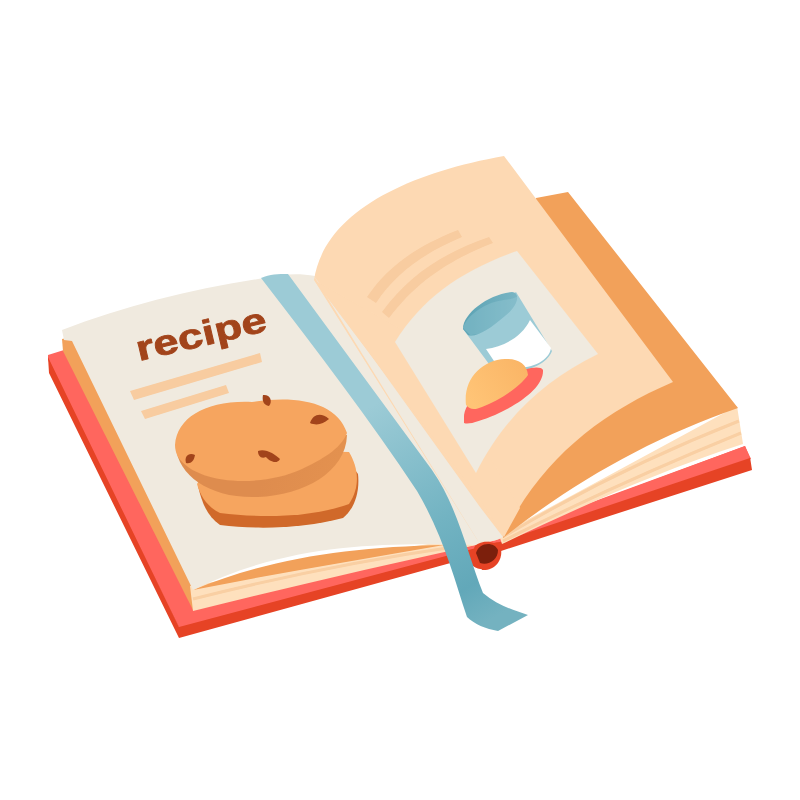
<!DOCTYPE html>
<html lang="en">
<head>
<meta charset="utf-8">
<title>Recipe book</title>
<style>
:root {
  --cover: #ff665e;
  --cover-edge: #e64325;
  --page: #f0eadf;
  --peach: #fdd9b3;
  --paper-edge: #fee0bd;
  --paper-line: #f9cfa3;
  --orange: #f2a15a;
  --text-bar: #f8cca0;
  --brown: #a2441b;
  --ribbon: #9ccbd6;
  --ribbon-deep: #5fa5b6;
  --bun: #f6a55f;
  --bun-shade: #e08d4c;
  --crust: #d0692a;
  --white: #ffffff;
}
html, body { margin: 0; background: var(--white); }
svg { display: block; width: 800px; height: 800px; }
.cover { fill: var(--cover); }
.cover-edge { fill: var(--cover-edge); }
.page { fill: var(--page); }
.peach { fill: var(--peach); }
.paper-edge { fill: var(--paper-edge); }
.paper-line { fill: none; stroke: var(--paper-line); stroke-width: 3; }
.orange { fill: var(--orange); }
.text-bar { fill: var(--text-bar); }
.seed { fill: var(--brown); }
.title { fill: var(--brown); stroke: var(--brown); stroke-width: .8; stroke-linejoin: round; font: 700 35px "TeX Gyre Adventor", "Liberation Sans", sans-serif; font-family: "Liberation Sans", sans-serif; }
</style>
</head>
<body>
<svg viewBox="0 0 800 800" role="img" aria-label="Open recipe book with a ribbon bookmark">
  <defs>
    <linearGradient id="ribbon-fade" gradientUnits="userSpaceOnUse" x1="290" y1="280" x2="490" y2="620">
      <stop offset="0" stop-color="#9ccbd6"/>
      <stop offset=".38" stop-color="#9ccbd6"/>
      <stop offset=".72" stop-color="#72b3c2"/>
      <stop offset=".9" stop-color="#62a8b9"/>
      <stop offset="1" stop-color="#74b2c0"/>
    </linearGradient>
    <linearGradient id="bun-fade" gradientUnits="userSpaceOnUse" x1="265" y1="470" x2="330" y2="490">
      <stop offset="0" stop-color="#de8c4e"/>
      <stop offset="1" stop-color="#e3914f"/>
    </linearGradient>
    <linearGradient id="glass-fade" gradientUnits="userSpaceOnUse" x1="470" y1="310" x2="520" y2="310">
      <stop offset="0" stop-color="#5fa5b6"/>
      <stop offset="1" stop-color="#7bb6c4"/>
    </linearGradient>
    <linearGradient id="roll-fade" gradientUnits="userSpaceOnUse" x1="470" y1="400" x2="525" y2="365">
      <stop offset="0" stop-color="#ffc476"/>
      <stop offset="1" stop-color="#fab566"/>
    </linearGradient>
  </defs>

  <g id="cover">
    <path class="cover" d="M48 355 L64 350 L194 600 L475 545 L745 446 L751 459 L500 542 L470 555 L179 628 L48 360Z"/>
    <path class="cover-edge" d="M48 357 L179 627 L476 548 L500 541 L750 457 L752 470 L501 551 C497 566 485 574 473 566 L465 559 L179 638 L49 373Z"/>
    <path class="cover" d="M475 544 L500 537 L745 446 L750 458 L500 542Z"/>
  </g>

  <g id="right-block">
    <path class="paper-edge" d="M499 535 L737 406 L743 444 C650 474 570 512 502 544Z"/>
    <path class="paper-line" d="M503 537 C580 491 660 452 739 421 M503 541 C580 502 660 466 741 433"/>
    <path class="orange" d="M536 198 L568 192 L738 408 C651 438 572 483 503 538Z"/>
  </g>

  <g id="left-block">
    <path class="orange" d="M62 339 L71 337 L193 588 V610 L63 351Z"/>
    <path class="paper-edge" d="M190 586 L445 541 L476 545 C380 566 285 588 193 611Z"/>
    <path class="paper-line" d="M193 599 C280 577 370 559 454 547"/>
    <path class="orange" d="M193 590 C270 558 350 547 444 545 C360 560 277 573 193 590Z"/>
    <path class="page" d="M62 330 C125 306 195 288 265 278 C283 274 298 273 315 276 L500 535 L478 545 C390 543 292 541 193 590 L72 341 L64 340Z"/>
  </g>

  <g id="turned-page">
    <path class="peach" d="M314 280 C324 214 403 174 504 156 L673 382 C598 414 539 462 503 537 C497 541 486 543 478 541Z"/>
    <path class="page" d="M314 276 L478 541 C487 543 496 541 503 537 L480 507Z"/>
    <path class="peach" d="M314 280 L480 500 L504 537 L520 508 L420 340Z"/>
    <path class="text-bar" d="M367 297 C388 266 417 246 458 230 L462 237 C424 253 396 273 376 303Z"/>
    <path class="text-bar" d="M382 312 C409 275 443 253 489 237 L493 243 C450 260 418 280 389 318Z"/>
    <path class="page" d="M395 342 C423 297 463 270 517 251 L598 354 C545 380 504 417 476 473Z"/>
  </g>

  <g id="glass">
    <path fill="#9ccbd6" d="M463 329 L516 292 L552 351 C547 364 528 373 501 372 L489 364Z"/>
    <path fill="#ffffff" d="M486 349 C503 347 522 337 530 320 L551 348 C549 361 532 369 511 368 L494 361Z"/>
    <path fill="url(#glass-fade)" d="M463 329 C463 313 489 294 512 292 C521 293 518 306 505 316 C490 329 476 338 468 335Z"/>
    <path fill="#9ccbd6" d="M463 328 C466 318 477 309 489 304 C500 299 510 301 518 296 C518 314 489 336 470 335Z" opacity=".35"/>
  </g>

  <g id="roll">
    <path class="cover" d="M464 419 C463 402 484 384 509 375 C526 368 540 365 543 370 C544 386 522 403 495 415 C480 421 469 425 464 423Z"/>
    <path fill="url(#roll-fade)" d="M466 405 C463 379 482 360 505 359 C518 358 527 364 528 375 C519 388 499 400 482 407 C475 410 470 410 466 405Z"/>
  </g>

  <g id="recipe-text">
    <text class="title" transform="translate(139 361) rotate(-13.2)" textLength="133" lengthAdjust="spacingAndGlyphs">recipe</text>
    <path class="text-bar" d="M130 391 L260 353 L262 362 L134 400Z"/>
    <path class="text-bar" d="M141 411 L226 385 L229 393 L145 419Z"/>
  </g>

  <g id="buns">
    <path fill="#d0692a" d="M198 486 C202 503 207 516 220 525 C260 530 305 528 343 518 C354 509 360 493 358 474 L340 450Z"/>
    <path fill="#f6a55f" d="M197 484 C210 460 270 450 349 452 C358 467 361 486 349 504 C310 518 260 518 220 513 C208 507 201 498 197 484Z"/>
    <path fill="url(#bun-fade)" d="M176 447 C178 476 211 499 258 497 C304 495 346 472 347 435Z"/>
    <path fill="#f6a55f" d="M175 445 C177 417 207 400 252 402 C297 395 337 402 347 433 C341 449 321 460 302 469 C263 487 198 486 178 457 C176 453 175 449 175 445Z"/>
    <g id="seeds" class="seed">
      <path d="M263 395 C270 394 273 401 269 406 C263 405 262 400 263 395Z"/>
      <path d="M310 423 C313 414 321 412 329 419 C323 424 317 426 310 423Z"/>
      <path d="M258 451 C265 448 275 454 280 459 C277 465 269 461 266 457 C261 459 258 456 258 451Z"/>
      <path d="M186 463 C184 456 189 452 195 455 C194 461 191 464 186 463Z"/>
    </g>
  </g>

  <g id="spine">
    <path class="cover-edge" d="M474 548 C477 540 496 539 501 549 C503 562 493 571 482 570Z"/>
    <path fill="#7c1f0c" d="M476 553 C479 542 494 541 498 550 C498 560 488 566 480 563Z"/>
  </g>

  <path id="ribbon" fill="url(#ribbon-fade)" d="M261 278 C270 274 278 274 288 274 L432 470 C458 507 468 556 483 593 C497 605 513 610 528 615 L498 631 C486 629 474 624 467 617 C454 578 443 535 417 491 C370 420 318 352 261 278Z"/>
</svg>
</body>
</html>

* **Work request**: Lines above with "block": state how many, nothing more.

* **Answer space**: 3